What a way to make a living....

Plenty of people are talking about how the pandemic has changed the world of work. If Covid had appeared 20-30 years ago (before Amazon, before Zoom) that wouldn’t have been possible. But the “gig economy” that was well under way pre-pandemic, has only accelerated with the work-from-home culture.

In a sense, this is like a circle, back to the world we had before 9-5 and the growth of white collar office work with the rise of industrialisation. Before production moved into factories (and for some industries, continuing long after), things were made by piecework. People worked from home or in small workshops, and were paid by the item - not by the hour.

Thomas Hardy’s novel The Woodlanders features piecework fairly prominently. One of the young women in the novel, Marty, is doing piecework for a timber dealer. She’s actually doing her father’s work, as he is old and ill. As she explains her rates:

“Well, now tell me,” said the man, more softly. “How much do you get?”

“Eighteenpence a thousand,” she said, reluctantly.

“Who are you making them for?”

“Mr. Melbury, the timber-dealer, just below here.”

“And how many can you make in a day?”

“In a day and half the night, three bundles—that’s a thousand and a half.”

What she’s making are bundles of spars - sharpened sticks for roof thatching. She gathers suitable sticks in the woods, whittles the ends by hand, and bundles them up. Bundling up 1000 sticks is about as hard as you’d imagine, and it barely provides enough for her to live on. The novel is set around 1860 (some 30 years before it was written), and one of Hardy’s recurring themes is the rapid change of the nineteenth century, as old rural cultures were being cast aside.

Piecework was left behind in many places by mechanisation (of jobs like Marty’s), and labor laws (which promoted hourly wages rather than unit pay). Many workers, especially in rural areas, were caught between the old ways, and an industrial world which was pricing them out. The idea of the eight hour day, that brought many people security, also removed some layers of freedom that peace workers used to have.

Now it's not for me to get misty-eyed over systems of labor that were exploited for many, and certainly provided none of the protections that the modern infrastructure state has come to allow us to expect. But it’s interesting that this style of employment has been repackaged as “gig work” and sold for its flexibility.

Some economists have noted women’s high participation in the gig economy, but it shouldn’t be a surprise. Their reasons are the same that women generations ago did “gig work”, and that the piecework model lingered in industries that were and are predominantly female (like textile work): women could work around taking care of their children.

It's interesting to know that it was only in the 1986 that home knitting for sale became legal in the United States having been made illegal decades before - by New Deal regulations designed to protect workers’ rights. The 80s liberalisation was against fierce resistance from garment workers unions, who declared it would mean the return of sweatshops. Meanwhile, those on the side of the knitters felt that they were being denied an economic opportunity to earn by their own hand.

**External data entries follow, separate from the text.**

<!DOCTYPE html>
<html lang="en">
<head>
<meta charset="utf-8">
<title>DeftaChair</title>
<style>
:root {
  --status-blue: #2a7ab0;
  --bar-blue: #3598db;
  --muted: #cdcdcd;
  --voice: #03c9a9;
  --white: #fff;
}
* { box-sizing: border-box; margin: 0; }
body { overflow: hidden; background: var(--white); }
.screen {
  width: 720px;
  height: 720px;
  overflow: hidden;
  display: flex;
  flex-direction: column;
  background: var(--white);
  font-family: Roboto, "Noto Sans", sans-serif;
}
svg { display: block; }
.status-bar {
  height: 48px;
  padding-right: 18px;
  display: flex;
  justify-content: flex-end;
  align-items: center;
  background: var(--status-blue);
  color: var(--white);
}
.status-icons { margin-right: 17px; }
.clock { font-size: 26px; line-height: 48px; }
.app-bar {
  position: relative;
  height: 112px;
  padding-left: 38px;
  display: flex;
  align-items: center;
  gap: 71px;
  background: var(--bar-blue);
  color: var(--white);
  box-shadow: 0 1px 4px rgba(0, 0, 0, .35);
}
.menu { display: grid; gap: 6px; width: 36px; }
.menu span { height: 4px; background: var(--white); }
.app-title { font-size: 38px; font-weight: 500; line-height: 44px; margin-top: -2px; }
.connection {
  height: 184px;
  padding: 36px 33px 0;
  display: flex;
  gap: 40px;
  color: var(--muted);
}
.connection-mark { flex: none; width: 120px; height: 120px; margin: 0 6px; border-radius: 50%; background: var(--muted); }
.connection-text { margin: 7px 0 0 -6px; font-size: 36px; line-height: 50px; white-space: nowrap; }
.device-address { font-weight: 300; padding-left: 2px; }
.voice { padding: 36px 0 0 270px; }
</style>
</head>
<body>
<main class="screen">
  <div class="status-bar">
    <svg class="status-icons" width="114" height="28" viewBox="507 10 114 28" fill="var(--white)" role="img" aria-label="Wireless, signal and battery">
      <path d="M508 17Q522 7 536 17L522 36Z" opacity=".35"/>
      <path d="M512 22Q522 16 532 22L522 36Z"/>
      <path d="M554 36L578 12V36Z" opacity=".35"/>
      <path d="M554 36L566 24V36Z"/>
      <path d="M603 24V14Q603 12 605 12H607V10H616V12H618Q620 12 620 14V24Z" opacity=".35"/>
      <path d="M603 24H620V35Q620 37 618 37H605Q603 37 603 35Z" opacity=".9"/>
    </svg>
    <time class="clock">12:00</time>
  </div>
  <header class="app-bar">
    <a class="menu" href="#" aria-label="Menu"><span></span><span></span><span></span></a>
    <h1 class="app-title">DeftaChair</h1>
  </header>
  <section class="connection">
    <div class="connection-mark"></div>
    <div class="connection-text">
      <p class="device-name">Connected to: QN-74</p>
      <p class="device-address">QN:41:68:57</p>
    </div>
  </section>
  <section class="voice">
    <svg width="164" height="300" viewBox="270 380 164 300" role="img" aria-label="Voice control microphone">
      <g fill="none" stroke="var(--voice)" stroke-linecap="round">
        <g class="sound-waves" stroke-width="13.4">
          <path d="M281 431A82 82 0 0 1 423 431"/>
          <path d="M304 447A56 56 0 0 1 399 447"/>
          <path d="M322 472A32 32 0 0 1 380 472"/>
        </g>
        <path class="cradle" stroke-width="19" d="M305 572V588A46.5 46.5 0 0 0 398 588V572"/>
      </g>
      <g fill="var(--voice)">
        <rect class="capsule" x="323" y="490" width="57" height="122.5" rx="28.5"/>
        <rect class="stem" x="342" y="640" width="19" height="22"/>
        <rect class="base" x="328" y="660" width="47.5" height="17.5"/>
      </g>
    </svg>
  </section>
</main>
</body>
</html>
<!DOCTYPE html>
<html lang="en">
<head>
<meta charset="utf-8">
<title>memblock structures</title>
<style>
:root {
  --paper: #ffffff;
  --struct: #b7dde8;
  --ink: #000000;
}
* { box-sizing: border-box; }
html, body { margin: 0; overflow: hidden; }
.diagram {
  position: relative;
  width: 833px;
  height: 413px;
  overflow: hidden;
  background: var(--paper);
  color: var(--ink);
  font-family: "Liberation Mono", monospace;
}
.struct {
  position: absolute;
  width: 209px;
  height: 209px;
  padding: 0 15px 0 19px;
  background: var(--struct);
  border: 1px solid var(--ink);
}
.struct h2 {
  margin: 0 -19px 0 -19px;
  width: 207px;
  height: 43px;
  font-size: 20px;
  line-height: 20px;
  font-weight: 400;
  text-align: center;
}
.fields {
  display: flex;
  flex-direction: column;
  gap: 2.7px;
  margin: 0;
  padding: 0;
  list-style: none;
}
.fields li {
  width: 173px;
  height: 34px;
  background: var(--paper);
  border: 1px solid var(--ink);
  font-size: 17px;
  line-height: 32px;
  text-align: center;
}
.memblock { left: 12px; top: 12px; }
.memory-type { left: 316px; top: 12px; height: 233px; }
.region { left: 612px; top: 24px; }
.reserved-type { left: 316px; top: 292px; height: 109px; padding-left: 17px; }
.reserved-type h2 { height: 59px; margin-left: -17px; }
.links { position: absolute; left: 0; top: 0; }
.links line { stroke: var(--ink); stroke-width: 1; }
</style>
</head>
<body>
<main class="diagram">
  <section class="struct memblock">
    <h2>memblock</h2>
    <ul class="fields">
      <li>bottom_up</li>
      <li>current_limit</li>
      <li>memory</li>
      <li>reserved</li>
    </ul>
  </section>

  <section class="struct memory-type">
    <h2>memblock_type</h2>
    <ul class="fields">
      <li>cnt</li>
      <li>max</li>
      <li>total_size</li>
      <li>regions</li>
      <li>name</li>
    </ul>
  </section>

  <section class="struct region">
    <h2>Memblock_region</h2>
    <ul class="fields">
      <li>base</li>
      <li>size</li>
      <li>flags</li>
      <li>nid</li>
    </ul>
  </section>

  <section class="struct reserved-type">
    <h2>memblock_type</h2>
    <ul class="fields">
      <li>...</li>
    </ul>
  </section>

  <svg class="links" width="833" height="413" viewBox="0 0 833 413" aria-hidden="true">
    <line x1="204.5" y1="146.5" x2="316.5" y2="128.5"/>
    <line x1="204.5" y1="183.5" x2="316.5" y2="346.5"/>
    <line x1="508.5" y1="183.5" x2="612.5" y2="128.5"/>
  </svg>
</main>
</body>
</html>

I’m in the process of writing multiple applications for different types of economic function. For salaried jobs, it feels very different to write a cover letter post-covid. Partly because it’s unclear sometimes what the role will even involve. It's a much different thing to be writing letter on the lines of, I'm looking forward to moving to your town and working in your office, versus I’d like to stay right here in my living room and just Zoom in.

Meanwhile I’m also sending pitches for freelance stuff (piecework in its own way), and to potential agents to represent my book.

And I’m moving into a different type of work too - with a side hustle I’ll mention more in weeks to come. I’m both excited and terrified…..So this piece by Meghan Daum hit me hard. She talks about making a career pivot, and how after a certain point, you really need to stick the landing. Wish me luck!